Tim was prepared for an uproar, if not a full-scale counter-revolution, provoked by his criticism of chocolate. So uncertain was he of the reception and the viability of his revolution that he snuck a can of Hershey’s chocolate syrup into SNAX. He was prepared to sarcastically drench everything in syrup if the complaining got too loud. Not wanting to tip anyone off, he disguised the can like so:
And he prepared a statement to be read in case of popular dissatisfaction:
Even the most zealous revolutionary eventually learns to sacrifice principle for the sake of politicial expediency. Which is to say he’ll do whatever he can to keep his job. Even though one form of chocolatey tyranny may be deposed, another, simply in a different form, may rise to take it’s place.And since I can see the natives are getting restless, I have this….
Brothers and sisters, eat it and weep.
Here is another view of the label. The expression on Tim’s face was a point of much discussion. It was merely a file photo that he had on hand.
Friday, March 3: As I write this, it is Friday morning, and I’m not sure if anything interesting enough to warrant bloggging has happened.
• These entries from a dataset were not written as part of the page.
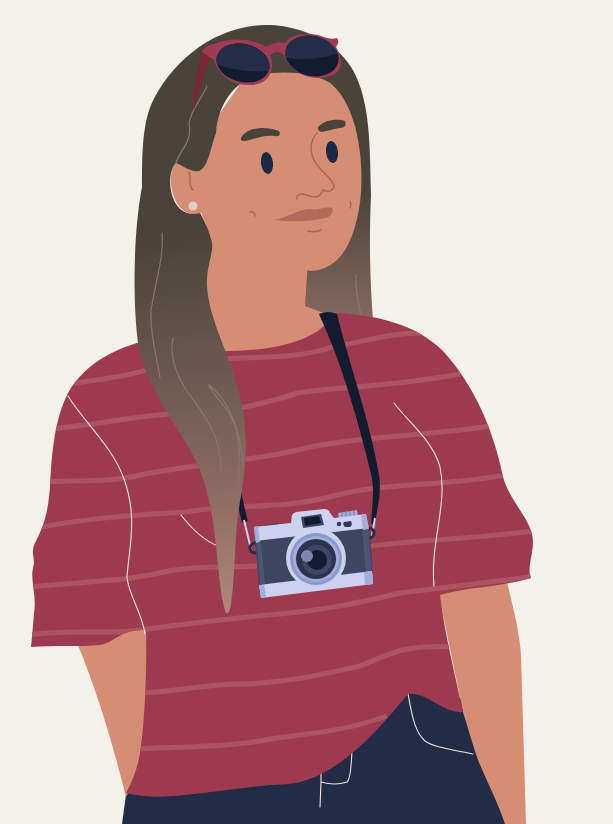
<!DOCTYPE html>
<html lang="en">
<head>
<meta charset="utf-8">
<title>Traveller with a camera</title>
<style>
:root{--paper:#f4f1ea;--skin:#d58d74;--skin-line:#b06553;--lip:#b26a59;--hair:#4a4339;--hair-line:#8d7568;--shirt:#9e3a50;--stripe:#ac5462;--navy:#222c46;--strap:#131b31;--frame:#a23a55;--frame-dark:#7d2634;--silver:#ccd2ef;--silver-dark:#a3aedd;--leather:#3c465e;--thread:#f3e4df}
html,body{margin:0;height:100%;overflow:hidden;background:var(--paper)}
svg{display:block;width:613px;height:824px}
.skin{fill:var(--skin)}
.shirt{fill:var(--shirt)}
.jeans{fill:var(--navy)}
.brow{fill:var(--hair)}
.eye{fill:#1c2848}
.lips{fill:var(--lip)}
.stripes{fill:none;stroke:var(--stripe);stroke-width:5}
.seams{fill:none;stroke:var(--thread);stroke-width:1.1;stroke-linecap:round}
.strap{fill:none;stroke:var(--strap)}
.face-lines{fill:none;stroke:var(--skin-line);stroke-width:1.5;stroke-linecap:round}
.strands{fill:none;stroke:var(--hair-line);stroke-width:1.2;stroke-linecap:round}
.silver{fill:var(--silver)}
.silver-dark{fill:var(--silver-dark)}
.leather{fill:var(--leather)}
.dark{fill:var(--strap)}
</style>
</head>
<body>
<svg viewBox="0 0 613 824" role="img" aria-label="Woman with long hair, a striped red T-shirt and a camera around her neck">
<defs>
<linearGradient id="hair-fade" gradientUnits="userSpaceOnUse" x1="180" y1="235" x2="222" y2="614">
<stop offset="0" stop-color="#4a4339"/><stop offset=".38" stop-color="#6d5a50"/><stop offset=".7" stop-color="#8e6d62"/><stop offset="1" stop-color="#b08878"/>
</linearGradient>
<linearGradient id="back-hair-fade" gradientUnits="userSpaceOnUse" x1="0" y1="190" x2="0" y2="330">
<stop offset="0" stop-color="#4a4339"/><stop offset="1" stop-color="#8a6c61"/>
</linearGradient>
<path id="shirt-shape" d="M137 343C104 353 82 369 68 393C55 419 52 449 50 487C48 514 43 528 35 543C30 553 36 560 33 568C30 580 37 596 34 613C33 626 32 637 31 647C52 645 80 647 100 645C116 642 120 629 146 630C147 667 145 722 140 753C137 770 132 782 126 793C145 798 164 797 184 795C224 791 258 785 289 784C337 779 380 728 408 694C428 692 443 714 463 712C454 670 445 635 440 595C465 587 502 587 531 578C526 566 536 550 532 534C527 515 510 501 503 477C494 432 475 386 443 351C417 325 377 314 330 313C329 335 282 352 223 351Z"/>
<clipPath id="shirt-clip"><use href="#shirt-shape"/></clipPath>
<clipPath id="left-lens-clip"><ellipse cx="243" cy="63" rx="27" ry="19" transform="rotate(14 243 63)"/></clipPath>
<clipPath id="right-lens-clip"><ellipse cx="312" cy="56" rx="27" ry="20" transform="rotate(14 312 56)"/></clipPath>
</defs>

<rect width="613" height="824" fill="var(--paper)"/>

<g id="back-hair">
<path fill="url(#back-hair-fade)" d="M265 25C303 25 339 43 354 72C370 103 370 145 371 195C369 240 370 283 373 320L290 318L230 150Z"/>
<path class="strands" d="M356 275C355 290 358 303 361 314M334 75L338 81"/>
</g>

<g id="jeans">
<path class="jeans" d="M122 824L128 780L300 750L408 690L470 700L510 824Z"/>
<path class="seams" d="M408 694C412 714 414 731 425 741C435 748 455 750 473 754M321 769L321 782Q335 786 347 782Q351 779 352 749M321 782L320 807"/>
</g>

<g id="arms" class="skin">
<path d="M78 645C98 694 114 748 126 797L148 760L152 625Z"/>
<path d="M438 590L507 582C513 607 520 634 521 656L526 824H505C497 800 486 780 478 760C471 739 467 725 463 712Z"/>
</g>

<g id="neck" class="skin">
<path d="M205 225L308 260L305 306Q318 311 333 316L328 345L215 358L200 300Z"/>
</g>

<g id="face">
<path class="skin" d="M176 163C170 170 169 183 174 197C179 211 190 217 201 213L215 245L310 271C338 270 350 246 356 223C364 194 363 157 355 126C349 105 339 86 322 78C296 68 258 70 240 84L205 135Z"/>
<path class="brow" d="M241 138C246 128 264 125 279 131C281 135 279 137 275 136C262 134 251 141 244 141Q240 141 241 138ZM318 127C324 120 337 118 345 121C347 126 344 128 339 128L322 132Q317 131 318 127Z"/>
<ellipse class="eye" cx="267" cy="163" rx="6" ry="11" transform="rotate(-7 267 163)"/>
<ellipse class="eye" cx="332" cy="152" rx="6" ry="11" transform="rotate(-7 332 152)"/>
<path class="lips" d="M274 220C289 217 299 209 310 209C318 211 324 206 332 208C334 212 331 217 325 218C309 222 291 222 274 220Z"/>
<path class="face-lines" d="M317 133C310 141 309 151 315 162C320 171 333 179 334 186C334 190 329 193 323 190C318 203 308 194 302 194Q296 194 297 199M250 212Q255 211 255 216M350 202Q352 204 350 208M308 231Q315 233 321 230M189 172C192 178 187 184 193 190"/>
</g>

<g id="shirt">
<use href="#shirt-shape" class="shirt"/>
<g class="stripes" clip-path="url(#shirt-clip)">
<path d="M70 384C100 379 128 377 155 367M215 360C252 355 292 361 332 347C367 341 395 332 425 333"/>
<path d="M50 429C95 425 135 416 171 414C217 414 254 407 298 393C344 386 390 387 460 374"/>
<path d="M45 482C80 480 110 483 145 474C202 463 245 462 298 450C355 436 421 437 498 425"/>
<path d="M36 528C87 518 134 515 186 512C239 503 282 510 333 496C385 482 448 487 510 474"/>
<path d="M30 587C78 582 120 582 164 572C211 562 263 572 310 558C390 537 461 542 540 530"/>
<path d="M28 635C61 629 96 634 132 631C184 624 230 618 280 614C327 610 362 602 400 593C451 586 491 583 535 576"/>
<path d="M140 693C180 692 208 683 246 684C294 682 332 672 360 666C393 653 402 644 460 647"/>
<path d="M135 749C180 747 229 747 265 740C301 733 337 734 387 716"/>
</g>
<path class="seams" d="M68 396C83 421 113 447 124 479C138 517 129 548 127 577C128 594 142 612 145 634M394 403C410 424 433 441 440 467C448 505 430 542 434 586M181 515C191 528 205 541 218 546"/>
</g>

<g id="camera-strap" class="strap">
<path fill="var(--strap)" d="M319 314Q328 310 337 314C349 363 371 425 379 475C382 493 377 508 375 524L371 524C372 507 375 490 371 474C358 421 343 366 319 314Z" stroke="none"/>
<path stroke-width="6" d="M235 475C238 493 241 507 245 522"/>
</g>

<g id="front-hair">
<path fill="url(#hair-fade)" d="M265 25C213 26 170 63 151 105C142 127 142 158 142 187C134 229 132 296 138 343C145 386 177 424 196 461C217 504 216 568 223 602Q227 624 231 604C236 567 234 531 241 496C248 454 248 421 236 382C225 345 209 317 207 286C206 267 214 251 212 243C209 230 205 222 200 213C187 217 177 209 173 198C168 184 170 169 176 163C185 167 194 174 201 170C209 164 211 146 216 133C218 103 236 81 258 75C287 70 311 73 329 82L350 82C339 46 303 25 265 25Z"/>
<path class="strands" d="M207 86C202 98 190 111 189 124C193 143 178 152 176 163M162 233C164 259 155 282 151 311C150 337 157 357 160 378M173 338C169 358 177 376 187 391C204 415 222 435 221 472M209 385C214 399 234 409 238 439C240 454 239 470 238 484M209 385C230 401 241 433 243 465"/>
<circle cx="193" cy="206" r="4.5" fill="#ded0bf"/>
</g>

<g id="sunglasses">
<path fill="var(--frame-dark)" d="M202 53L210 57C204 75 199 93 194 110C193 91 197 72 202 53Z"/>
<path fill="var(--frame)" d="M202 52C205 44 213 45 220 42C238 36 260 42 266 47Q276 41 285 43C291 34 308 32 321 36Q330 40 337 38Q340 42 336 47C344 61 343 74 326 77C309 81 290 72 284 55Q277 49 270 55C277 74 265 86 248 85C230 85 218 73 214 60Z"/>
<g clip-path="url(#left-lens-clip)">
<rect class="dark" x="212" y="40" width="62" height="46"/>
<path fill="#222d48" d="M210 38H275V70Q240 75 212 62Z"/>
</g>
<g clip-path="url(#right-lens-clip)">
<rect class="dark" x="281" y="32" width="63" height="48"/>
<path fill="#222d48" d="M281 32H344V51Q315 63 281 57Z"/>
</g>
</g>

<g id="camera">
<g fill="none" stroke="var(--silver)" stroke-width="2"><path d="M244 520L251 549M375 518L372 536"/></g>
<g fill="none" stroke="#252c48" stroke-width="3"><circle cx="255" cy="548" r="5"/><circle cx="369" cy="533" r="5"/></g>
<path class="leather" d="M264 525L278 523L279 527L264 529Z"/>
<path class="silver-dark" d="M338 513L357 510L358 516L339 519Z"/>
<path fill="none" stroke="#6c789f" d="M342 512V518M346 511V517M350 511V517M354 510V516"/>
<path class="silver" d="M254 527L291 523L292 515Q293 513 296 512L324 509Q329 509 330 513L334 518L366 514L369 530L256 543Z"/>
<path class="leather" d="M255 541L369 528L373 572L259 586Z"/>
<path class="silver" d="M259 585L372 571L373 584L261 598Z"/>
<path class="silver-dark" d="M254 527L258 526L260 542L256 543ZM361 515L366 514L369 529L363 530ZM259 585L264 584L266 597L261 598ZM364 572L372 571L373 584L365 585Z"/>
<path fill="#4b5673" d="M257 543L261 542L265 584L260 585ZM362 531L368 530L372 570L366 571Z"/>
<path class="leather" d="M301 517L321 514L324 525L303 528Z"/>
<path class="dark" d="M304 518L319 516L321 523L305 526Z"/>
<path fill="#303a55" d="M344 522L351 521Q353 525 350 527L345 527Q342 524 344 522Z"/>
<circle cx="339" cy="524" r="2.2" fill="#303a55"/>
<circle class="silver" cx="316" cy="558" r="30"/>
<circle cx="316" cy="559" r="26" fill="#8c98d0"/>
<circle class="silver-dark" cx="316" cy="559" r="23"/>
<circle cx="316" cy="559" r="20" fill="#2b344d"/>
<circle cx="317" cy="560" r="15" fill="#3d4763"/>
<circle class="dark" cx="317" cy="560" r="10"/>
<circle cx="307" cy="556" r="6" fill="#7d87ae"/>
</g>
</svg>
</body>
</html>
But something will probably come along. Maybe at the airport—I’m going to see Alisa in San Diego. We’ll see. But in the meantime, I have posted what one successful blogger has termed “too much content.” So we will leave it at that.